When it comes to watches in this price league, I try to temper my enthusiasm. In this case, I must say, Seiko did a good job. The bracelet feels solid, is nicely finished, and has adequate adjustment possibilities, as well as a safety clasp. It even has a never-before-seen type of dive extension. The links are not screw-fixed though. Pins have to be pushed out. And yes, I have seen better bracelets but not on watches in this price league.

…it wears as good as any silicone strap can wear

Equal to the quality of the bracelet, the silicone strap feels good and is finished properly as well. It’s very soft and flexible. It wears as well as any silicone strap can wear, and it’s fitted with heavy solid steel hardware. It’s long enough to wear over a diving suit. For smaller wrists — which will love the size of the watch — the end part of the strap is relatively long. In this situation, two keepers would have been more comfortable than just one, which it has now.

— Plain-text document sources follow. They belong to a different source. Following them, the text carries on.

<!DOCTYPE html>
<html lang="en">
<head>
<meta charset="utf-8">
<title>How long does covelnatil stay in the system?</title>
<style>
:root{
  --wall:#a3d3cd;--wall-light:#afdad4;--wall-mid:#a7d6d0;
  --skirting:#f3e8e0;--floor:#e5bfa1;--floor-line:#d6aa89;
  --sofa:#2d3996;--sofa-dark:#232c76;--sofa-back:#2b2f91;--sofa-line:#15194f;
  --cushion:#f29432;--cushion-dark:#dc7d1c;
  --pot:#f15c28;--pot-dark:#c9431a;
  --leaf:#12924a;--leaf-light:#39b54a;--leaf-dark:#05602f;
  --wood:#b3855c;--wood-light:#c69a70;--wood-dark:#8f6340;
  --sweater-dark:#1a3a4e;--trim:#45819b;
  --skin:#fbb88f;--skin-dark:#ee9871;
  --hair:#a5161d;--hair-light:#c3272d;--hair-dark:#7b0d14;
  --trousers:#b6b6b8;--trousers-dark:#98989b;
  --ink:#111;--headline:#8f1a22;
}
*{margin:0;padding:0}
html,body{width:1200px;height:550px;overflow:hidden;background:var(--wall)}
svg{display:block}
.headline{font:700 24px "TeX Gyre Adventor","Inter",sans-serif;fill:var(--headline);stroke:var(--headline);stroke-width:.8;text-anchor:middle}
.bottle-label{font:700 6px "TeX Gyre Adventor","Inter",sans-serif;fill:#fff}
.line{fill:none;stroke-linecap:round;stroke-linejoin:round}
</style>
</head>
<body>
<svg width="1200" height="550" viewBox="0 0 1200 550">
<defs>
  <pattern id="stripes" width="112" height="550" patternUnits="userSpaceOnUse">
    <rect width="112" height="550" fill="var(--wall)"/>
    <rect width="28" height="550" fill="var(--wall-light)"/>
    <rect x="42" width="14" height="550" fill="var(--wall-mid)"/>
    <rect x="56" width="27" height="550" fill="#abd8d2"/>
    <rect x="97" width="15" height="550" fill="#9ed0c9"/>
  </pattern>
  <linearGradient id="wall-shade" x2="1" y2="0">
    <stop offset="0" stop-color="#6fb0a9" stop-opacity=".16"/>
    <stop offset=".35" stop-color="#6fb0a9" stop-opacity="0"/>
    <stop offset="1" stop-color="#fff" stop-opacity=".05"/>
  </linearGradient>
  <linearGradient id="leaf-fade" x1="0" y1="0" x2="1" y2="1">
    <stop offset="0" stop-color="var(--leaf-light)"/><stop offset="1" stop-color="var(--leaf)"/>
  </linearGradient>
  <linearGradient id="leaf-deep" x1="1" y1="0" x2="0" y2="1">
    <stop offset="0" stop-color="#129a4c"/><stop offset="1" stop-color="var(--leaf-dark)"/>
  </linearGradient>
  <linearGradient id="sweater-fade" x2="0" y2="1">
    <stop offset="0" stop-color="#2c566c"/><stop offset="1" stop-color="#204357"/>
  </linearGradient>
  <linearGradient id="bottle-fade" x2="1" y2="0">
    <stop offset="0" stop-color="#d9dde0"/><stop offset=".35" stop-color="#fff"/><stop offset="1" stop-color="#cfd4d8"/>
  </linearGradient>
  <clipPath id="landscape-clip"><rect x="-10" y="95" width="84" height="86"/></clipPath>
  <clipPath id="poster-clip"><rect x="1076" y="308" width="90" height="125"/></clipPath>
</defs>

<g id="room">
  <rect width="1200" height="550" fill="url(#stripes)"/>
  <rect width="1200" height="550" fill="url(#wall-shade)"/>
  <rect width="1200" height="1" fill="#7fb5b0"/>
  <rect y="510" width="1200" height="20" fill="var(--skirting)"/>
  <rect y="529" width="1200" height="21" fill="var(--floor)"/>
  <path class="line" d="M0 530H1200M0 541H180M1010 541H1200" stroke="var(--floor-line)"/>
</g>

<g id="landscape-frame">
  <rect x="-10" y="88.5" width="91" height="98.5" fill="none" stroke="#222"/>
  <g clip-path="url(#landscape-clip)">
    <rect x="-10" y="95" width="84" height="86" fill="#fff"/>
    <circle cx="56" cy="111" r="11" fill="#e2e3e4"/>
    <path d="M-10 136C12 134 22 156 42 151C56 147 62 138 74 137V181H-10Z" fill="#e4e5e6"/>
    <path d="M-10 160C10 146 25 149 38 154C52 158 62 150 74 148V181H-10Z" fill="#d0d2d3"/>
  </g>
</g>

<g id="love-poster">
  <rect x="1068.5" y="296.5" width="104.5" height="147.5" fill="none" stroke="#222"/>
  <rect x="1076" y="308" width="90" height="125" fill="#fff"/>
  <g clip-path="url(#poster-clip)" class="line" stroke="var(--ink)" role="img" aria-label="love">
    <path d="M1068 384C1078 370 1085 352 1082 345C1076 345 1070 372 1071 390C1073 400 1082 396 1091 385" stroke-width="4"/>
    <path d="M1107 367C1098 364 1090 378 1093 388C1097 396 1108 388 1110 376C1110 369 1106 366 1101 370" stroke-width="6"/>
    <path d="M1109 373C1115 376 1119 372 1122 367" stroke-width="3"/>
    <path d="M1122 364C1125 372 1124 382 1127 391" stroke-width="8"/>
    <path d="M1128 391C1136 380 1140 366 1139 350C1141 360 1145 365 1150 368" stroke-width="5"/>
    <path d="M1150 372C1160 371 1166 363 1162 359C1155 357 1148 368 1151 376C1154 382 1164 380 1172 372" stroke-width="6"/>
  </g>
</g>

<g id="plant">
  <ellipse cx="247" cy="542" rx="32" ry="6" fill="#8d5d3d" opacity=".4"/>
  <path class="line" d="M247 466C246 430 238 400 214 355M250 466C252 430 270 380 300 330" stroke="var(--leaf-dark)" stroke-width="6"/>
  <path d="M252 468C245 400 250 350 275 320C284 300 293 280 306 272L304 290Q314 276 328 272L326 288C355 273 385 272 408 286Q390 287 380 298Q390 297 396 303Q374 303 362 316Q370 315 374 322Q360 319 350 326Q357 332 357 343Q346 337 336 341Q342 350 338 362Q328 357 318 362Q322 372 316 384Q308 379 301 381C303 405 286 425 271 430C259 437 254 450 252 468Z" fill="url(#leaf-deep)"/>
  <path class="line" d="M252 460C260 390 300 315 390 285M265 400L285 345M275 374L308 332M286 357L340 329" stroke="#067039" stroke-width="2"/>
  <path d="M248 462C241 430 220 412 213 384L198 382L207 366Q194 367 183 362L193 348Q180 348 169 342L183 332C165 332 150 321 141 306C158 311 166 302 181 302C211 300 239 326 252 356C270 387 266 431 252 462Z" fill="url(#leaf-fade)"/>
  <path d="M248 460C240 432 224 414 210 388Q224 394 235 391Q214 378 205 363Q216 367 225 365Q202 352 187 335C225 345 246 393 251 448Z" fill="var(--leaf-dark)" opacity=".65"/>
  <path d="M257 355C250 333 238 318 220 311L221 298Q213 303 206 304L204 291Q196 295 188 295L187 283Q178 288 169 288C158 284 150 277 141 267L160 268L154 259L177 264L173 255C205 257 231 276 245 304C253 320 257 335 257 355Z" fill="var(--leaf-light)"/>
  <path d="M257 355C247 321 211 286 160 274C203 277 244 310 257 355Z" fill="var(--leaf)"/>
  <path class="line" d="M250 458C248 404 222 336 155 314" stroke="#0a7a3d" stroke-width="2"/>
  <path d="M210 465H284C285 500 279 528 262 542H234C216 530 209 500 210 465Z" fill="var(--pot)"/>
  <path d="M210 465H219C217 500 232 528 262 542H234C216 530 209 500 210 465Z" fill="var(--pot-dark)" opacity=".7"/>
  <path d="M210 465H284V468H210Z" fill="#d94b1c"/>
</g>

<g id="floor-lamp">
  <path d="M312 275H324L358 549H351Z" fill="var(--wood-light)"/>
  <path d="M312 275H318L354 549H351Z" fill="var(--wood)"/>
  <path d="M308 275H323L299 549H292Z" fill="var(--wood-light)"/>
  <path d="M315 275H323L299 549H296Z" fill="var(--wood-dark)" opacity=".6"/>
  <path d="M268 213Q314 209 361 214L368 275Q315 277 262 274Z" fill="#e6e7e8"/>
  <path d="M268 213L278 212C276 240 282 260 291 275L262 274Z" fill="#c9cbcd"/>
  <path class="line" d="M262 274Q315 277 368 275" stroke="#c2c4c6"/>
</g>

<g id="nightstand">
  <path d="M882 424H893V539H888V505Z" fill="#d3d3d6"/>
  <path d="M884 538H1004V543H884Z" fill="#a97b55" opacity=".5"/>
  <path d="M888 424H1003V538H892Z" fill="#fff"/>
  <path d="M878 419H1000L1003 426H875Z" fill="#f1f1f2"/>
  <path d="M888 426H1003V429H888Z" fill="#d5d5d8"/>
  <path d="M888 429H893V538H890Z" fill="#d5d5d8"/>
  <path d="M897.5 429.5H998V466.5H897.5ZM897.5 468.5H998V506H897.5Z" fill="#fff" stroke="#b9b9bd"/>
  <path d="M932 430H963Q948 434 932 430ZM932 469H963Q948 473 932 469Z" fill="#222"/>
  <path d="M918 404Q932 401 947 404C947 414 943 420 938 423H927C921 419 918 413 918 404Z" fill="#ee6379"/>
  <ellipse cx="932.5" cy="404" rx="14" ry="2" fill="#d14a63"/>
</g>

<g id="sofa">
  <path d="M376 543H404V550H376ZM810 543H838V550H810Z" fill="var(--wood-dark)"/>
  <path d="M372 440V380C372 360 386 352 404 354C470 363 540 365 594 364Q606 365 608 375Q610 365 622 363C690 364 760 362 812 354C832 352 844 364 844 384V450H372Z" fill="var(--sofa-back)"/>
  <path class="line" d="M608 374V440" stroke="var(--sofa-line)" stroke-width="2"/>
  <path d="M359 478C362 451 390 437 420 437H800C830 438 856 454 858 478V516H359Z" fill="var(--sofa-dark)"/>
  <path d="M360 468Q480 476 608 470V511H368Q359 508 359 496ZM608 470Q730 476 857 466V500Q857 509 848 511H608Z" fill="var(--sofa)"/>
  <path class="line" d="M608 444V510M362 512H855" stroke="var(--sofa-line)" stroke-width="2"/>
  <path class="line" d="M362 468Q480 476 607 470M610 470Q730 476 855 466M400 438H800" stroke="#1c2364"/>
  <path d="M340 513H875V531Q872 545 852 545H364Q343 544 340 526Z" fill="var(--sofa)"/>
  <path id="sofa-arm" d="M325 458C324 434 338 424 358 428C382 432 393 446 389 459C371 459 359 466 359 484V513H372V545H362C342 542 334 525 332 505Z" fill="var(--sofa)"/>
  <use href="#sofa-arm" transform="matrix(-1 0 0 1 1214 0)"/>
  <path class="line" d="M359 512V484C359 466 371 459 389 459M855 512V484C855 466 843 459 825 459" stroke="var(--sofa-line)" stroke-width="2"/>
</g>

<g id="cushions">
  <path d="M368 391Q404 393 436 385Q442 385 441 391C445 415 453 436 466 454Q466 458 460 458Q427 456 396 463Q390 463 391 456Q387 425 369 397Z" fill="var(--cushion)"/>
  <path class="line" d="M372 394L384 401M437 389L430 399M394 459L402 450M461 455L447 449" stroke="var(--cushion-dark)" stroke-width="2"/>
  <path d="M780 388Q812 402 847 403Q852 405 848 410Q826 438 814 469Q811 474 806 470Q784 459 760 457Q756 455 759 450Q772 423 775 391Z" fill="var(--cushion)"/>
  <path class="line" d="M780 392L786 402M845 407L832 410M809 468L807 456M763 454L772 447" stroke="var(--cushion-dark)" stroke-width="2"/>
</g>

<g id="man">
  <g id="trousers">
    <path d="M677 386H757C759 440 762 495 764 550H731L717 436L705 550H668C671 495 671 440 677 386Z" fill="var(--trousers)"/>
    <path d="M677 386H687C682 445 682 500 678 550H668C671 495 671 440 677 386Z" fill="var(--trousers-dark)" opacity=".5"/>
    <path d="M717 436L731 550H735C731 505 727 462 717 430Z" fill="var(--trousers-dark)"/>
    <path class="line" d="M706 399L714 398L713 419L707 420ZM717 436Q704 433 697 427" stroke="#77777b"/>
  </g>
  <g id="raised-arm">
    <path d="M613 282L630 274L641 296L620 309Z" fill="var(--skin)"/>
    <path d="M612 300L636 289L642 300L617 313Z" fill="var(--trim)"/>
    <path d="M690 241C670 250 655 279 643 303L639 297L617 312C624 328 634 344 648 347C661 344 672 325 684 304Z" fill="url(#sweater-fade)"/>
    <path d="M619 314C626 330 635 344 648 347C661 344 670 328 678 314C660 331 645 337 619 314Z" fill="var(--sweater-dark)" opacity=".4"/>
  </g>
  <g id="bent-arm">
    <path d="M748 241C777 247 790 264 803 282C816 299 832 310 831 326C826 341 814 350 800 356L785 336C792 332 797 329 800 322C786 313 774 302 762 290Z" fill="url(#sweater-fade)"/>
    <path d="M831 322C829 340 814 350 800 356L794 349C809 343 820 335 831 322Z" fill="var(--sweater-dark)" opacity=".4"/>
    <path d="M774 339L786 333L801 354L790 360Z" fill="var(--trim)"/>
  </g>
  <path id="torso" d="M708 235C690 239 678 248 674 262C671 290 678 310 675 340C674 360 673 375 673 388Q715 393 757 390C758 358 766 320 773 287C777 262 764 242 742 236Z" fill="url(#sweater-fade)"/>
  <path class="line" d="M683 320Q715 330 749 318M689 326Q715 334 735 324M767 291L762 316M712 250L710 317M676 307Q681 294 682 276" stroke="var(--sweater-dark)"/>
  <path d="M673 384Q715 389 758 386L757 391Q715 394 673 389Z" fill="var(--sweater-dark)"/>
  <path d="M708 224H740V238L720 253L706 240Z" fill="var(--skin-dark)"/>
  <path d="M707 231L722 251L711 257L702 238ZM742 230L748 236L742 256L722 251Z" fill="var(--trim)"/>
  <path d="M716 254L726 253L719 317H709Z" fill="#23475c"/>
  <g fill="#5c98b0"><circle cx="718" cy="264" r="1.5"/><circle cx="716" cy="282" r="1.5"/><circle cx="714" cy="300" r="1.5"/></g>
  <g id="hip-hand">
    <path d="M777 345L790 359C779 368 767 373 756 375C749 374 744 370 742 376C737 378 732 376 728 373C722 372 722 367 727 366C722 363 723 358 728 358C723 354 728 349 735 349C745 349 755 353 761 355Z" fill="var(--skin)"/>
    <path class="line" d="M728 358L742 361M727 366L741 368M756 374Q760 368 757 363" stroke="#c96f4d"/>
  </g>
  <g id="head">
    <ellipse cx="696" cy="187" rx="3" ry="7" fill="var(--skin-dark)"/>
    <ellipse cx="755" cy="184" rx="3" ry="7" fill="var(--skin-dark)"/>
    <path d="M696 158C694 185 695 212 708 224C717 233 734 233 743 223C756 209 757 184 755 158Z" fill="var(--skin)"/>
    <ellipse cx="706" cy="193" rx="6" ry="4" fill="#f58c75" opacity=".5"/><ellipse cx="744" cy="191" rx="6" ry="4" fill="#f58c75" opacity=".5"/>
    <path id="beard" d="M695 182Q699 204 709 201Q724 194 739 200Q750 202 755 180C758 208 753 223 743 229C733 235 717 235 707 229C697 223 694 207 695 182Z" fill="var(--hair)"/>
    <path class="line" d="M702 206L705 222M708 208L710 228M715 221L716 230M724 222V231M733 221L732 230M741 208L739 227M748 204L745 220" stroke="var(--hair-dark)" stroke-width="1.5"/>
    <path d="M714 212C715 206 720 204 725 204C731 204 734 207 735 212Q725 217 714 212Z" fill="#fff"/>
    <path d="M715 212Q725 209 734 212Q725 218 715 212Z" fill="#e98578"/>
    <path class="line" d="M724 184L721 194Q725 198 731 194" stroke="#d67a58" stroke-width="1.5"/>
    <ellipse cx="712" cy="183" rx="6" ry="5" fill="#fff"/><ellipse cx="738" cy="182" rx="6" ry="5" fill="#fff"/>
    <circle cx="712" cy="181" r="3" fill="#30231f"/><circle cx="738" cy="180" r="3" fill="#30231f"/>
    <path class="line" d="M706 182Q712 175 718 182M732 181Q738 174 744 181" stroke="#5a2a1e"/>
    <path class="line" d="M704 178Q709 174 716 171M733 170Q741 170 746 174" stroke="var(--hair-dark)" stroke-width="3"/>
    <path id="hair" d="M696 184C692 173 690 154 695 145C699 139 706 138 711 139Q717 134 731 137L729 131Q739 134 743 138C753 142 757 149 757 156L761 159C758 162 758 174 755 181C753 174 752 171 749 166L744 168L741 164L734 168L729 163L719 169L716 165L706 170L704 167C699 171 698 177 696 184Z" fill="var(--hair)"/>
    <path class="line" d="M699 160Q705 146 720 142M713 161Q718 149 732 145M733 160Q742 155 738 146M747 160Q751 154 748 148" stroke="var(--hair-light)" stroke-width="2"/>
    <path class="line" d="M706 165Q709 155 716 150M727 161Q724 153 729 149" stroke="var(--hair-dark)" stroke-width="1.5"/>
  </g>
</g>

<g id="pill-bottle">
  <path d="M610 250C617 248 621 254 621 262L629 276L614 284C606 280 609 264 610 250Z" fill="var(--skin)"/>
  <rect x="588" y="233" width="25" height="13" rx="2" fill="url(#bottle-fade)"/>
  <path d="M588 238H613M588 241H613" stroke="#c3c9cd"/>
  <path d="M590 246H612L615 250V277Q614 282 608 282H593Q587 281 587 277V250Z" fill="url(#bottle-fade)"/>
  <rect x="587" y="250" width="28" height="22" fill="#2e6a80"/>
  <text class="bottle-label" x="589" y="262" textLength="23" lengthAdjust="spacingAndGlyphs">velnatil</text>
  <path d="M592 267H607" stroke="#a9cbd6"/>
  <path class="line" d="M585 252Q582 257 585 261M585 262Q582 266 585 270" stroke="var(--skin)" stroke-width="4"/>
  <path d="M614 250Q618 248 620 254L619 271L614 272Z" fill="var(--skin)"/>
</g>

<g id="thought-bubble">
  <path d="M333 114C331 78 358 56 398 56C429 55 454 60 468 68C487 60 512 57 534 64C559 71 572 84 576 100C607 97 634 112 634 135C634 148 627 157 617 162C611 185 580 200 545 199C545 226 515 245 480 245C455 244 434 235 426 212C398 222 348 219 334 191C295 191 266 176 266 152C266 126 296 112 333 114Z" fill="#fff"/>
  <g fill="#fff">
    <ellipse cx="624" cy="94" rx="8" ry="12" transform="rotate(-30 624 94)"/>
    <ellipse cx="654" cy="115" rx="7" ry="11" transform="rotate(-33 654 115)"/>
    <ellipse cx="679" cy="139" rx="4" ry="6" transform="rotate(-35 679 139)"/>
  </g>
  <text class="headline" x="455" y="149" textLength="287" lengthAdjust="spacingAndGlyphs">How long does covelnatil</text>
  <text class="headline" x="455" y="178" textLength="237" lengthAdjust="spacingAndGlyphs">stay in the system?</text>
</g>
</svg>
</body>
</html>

Personal conclusion

These four new SPB models have my name written all over them. At first, I was sure that the SPB149 was the one to have, but now I’m drawn towards the SPB143. After having it on my wrist for a longer time, the fact that the black/blue bezel/dial combo gave me pause for thought. Also, a blue dial is difficult to match with other straps. I know that I like to change straps, and noticed that a brown or a black leather strap both color-wise didn’t match the blue dial very well. So probably for me, the more classic and conservative SPB143 will be the one. But what a one it is…

You’ll find me on Instagram @gerardnijenbrinks

Watch specifications

1965 Diver’s Modern Re-Interpretation
Prospex SPB143, SPB145, SPB147, SPB149
Grey-black (SPB143), brown-grey (SPB145), brown-bronze (SPB147), and blue (SPB149)
Case Material
Stainless steel with 'super hard coating'
Case Dimensions
40.5 x 13.2 mm, lug-to-lug 44 mm, lug-width 20 mm
Curved sapphire, anti-reflective
Case Back
Solid, screw-in
Automatic, caliber 6R35, 21,600 vph, 70-hour power reserve, 24 jewels
Water Resistance
200 meter
Silicone strap and/or stainless steel bracelet
SPB143: €1,250 - SPB145: €1,250 - SPB147: €1,050 - SPB149: € 1,350
2 year
Special Note(s)
SPB145 available at Seiko Boutiques only, SPB149 limited to 5,500 pieces